Hand pulling or hoeing weeds is a really nice way to eliminate weeds in a garden or landscape bed. This method, however, usually doesn't work for those aggressive creeping perennial weeds such as ground-ivy or Canada thistle. In fact, it will make the problem worse because every little bit of the plant will root and make new plants. Organic growers will sometimes use flame devices that burn off the weeds at the surface. This can work on many weeds. Such devices are available to citizens and can be found locally.

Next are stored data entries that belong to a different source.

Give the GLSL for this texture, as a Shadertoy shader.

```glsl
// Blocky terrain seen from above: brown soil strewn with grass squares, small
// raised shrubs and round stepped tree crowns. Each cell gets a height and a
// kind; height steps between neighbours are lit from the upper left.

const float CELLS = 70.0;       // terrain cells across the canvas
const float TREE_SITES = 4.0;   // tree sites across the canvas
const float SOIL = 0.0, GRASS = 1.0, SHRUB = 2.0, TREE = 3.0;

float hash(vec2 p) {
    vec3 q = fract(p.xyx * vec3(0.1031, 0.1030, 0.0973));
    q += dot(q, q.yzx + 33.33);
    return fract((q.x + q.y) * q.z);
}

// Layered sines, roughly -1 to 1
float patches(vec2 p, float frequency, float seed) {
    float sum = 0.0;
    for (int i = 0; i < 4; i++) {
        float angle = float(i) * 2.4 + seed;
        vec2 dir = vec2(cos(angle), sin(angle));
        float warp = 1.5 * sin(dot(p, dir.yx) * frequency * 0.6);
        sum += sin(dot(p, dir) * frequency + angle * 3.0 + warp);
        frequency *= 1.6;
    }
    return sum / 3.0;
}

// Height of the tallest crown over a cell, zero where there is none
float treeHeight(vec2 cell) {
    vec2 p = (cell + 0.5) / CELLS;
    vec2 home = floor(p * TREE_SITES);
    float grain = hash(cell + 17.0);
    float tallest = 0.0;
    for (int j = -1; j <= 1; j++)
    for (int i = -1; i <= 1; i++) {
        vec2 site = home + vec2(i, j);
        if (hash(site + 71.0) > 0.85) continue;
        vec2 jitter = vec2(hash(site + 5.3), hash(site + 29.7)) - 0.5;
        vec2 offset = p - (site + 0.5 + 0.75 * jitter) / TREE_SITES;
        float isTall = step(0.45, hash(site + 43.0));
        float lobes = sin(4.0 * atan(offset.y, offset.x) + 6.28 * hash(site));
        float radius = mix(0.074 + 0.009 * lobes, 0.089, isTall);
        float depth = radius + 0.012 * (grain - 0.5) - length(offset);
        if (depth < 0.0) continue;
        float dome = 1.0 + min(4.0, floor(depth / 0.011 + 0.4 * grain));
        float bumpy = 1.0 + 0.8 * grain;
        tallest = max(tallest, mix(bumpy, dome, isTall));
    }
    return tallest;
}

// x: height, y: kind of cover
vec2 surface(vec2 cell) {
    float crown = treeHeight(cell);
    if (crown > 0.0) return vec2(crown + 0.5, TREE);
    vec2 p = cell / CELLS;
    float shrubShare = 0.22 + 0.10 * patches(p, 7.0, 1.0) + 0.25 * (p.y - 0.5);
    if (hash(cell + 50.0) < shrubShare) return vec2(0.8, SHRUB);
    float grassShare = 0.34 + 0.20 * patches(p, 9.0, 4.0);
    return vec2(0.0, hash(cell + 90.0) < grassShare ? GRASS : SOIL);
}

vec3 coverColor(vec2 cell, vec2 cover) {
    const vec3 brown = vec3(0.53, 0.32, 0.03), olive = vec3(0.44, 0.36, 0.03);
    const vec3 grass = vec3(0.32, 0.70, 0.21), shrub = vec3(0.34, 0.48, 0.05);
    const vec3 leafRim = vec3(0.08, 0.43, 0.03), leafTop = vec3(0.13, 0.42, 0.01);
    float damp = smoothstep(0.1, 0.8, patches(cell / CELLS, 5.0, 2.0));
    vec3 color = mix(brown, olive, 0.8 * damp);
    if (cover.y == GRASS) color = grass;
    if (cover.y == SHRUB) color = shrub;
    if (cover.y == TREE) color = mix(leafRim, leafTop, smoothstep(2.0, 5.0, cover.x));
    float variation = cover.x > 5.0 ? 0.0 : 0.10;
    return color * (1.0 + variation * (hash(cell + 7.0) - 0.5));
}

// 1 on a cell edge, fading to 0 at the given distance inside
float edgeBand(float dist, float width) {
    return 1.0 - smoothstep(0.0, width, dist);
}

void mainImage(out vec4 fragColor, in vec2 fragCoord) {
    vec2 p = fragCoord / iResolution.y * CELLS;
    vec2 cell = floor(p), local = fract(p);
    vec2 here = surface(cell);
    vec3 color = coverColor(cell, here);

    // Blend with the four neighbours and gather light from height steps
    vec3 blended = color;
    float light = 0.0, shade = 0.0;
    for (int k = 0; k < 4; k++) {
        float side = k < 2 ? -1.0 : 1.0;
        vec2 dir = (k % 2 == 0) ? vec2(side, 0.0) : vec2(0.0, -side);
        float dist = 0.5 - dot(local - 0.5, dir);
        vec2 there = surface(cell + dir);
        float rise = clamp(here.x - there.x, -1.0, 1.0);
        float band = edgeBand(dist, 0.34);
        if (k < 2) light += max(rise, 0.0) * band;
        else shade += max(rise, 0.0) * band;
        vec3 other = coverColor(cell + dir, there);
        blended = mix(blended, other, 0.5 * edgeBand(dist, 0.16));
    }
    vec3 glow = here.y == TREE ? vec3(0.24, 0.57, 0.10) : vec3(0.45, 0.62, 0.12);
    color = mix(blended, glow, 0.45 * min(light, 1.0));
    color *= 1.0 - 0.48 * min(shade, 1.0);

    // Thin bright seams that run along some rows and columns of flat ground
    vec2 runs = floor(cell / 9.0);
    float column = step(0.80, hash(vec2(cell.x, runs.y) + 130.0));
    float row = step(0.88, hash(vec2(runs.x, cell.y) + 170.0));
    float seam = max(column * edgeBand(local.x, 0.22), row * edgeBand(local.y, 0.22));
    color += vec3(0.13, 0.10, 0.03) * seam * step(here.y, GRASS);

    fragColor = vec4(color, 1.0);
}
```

A USDA study says vinegar can be used as a way to control weeds. Agricultural Research Service (ARS) scientists offer the first scientific evidence that vinegar may be a potent weed killer that is inexpensive and environmentally safe. Researchers find that 5 and 10 percent concentrations killed weeds during their first two weeks of life. A bottle of household vinegar is about a 5 percent concentration. In the ARS research, Canada thistle, one of the most tenacious weeds in the world, proved the most susceptible; the 5 percent concentration had a 100 percent kill rate of the perennial's top growth. Researchers used only vinegar made from fruits or grains.
WOW is a product available from Gardens Alive that is made from corn gluten, a byproduct of high-fructose corn syrup production. Research by Iowa State University found that WOW was just as effective as "traditional" herbicides at controlling weeds in a strawberry patch. The problem with WOW is that it’s rather expensive and must be used for several years to work more effectively.
Borax has been touted by some as a control of ground-ivy in a lawn. There is very limited research that supports this claim. The difficulty here is that if too much borax is used, then nothing will grow for a very long time.
Talk with local garden center experts for their input on these environmentally-friendly products and their recommendations for specific problem weed areas.
The Purdue University Cooperative Extension Service can be reached at 499-6334 in LaGrange County.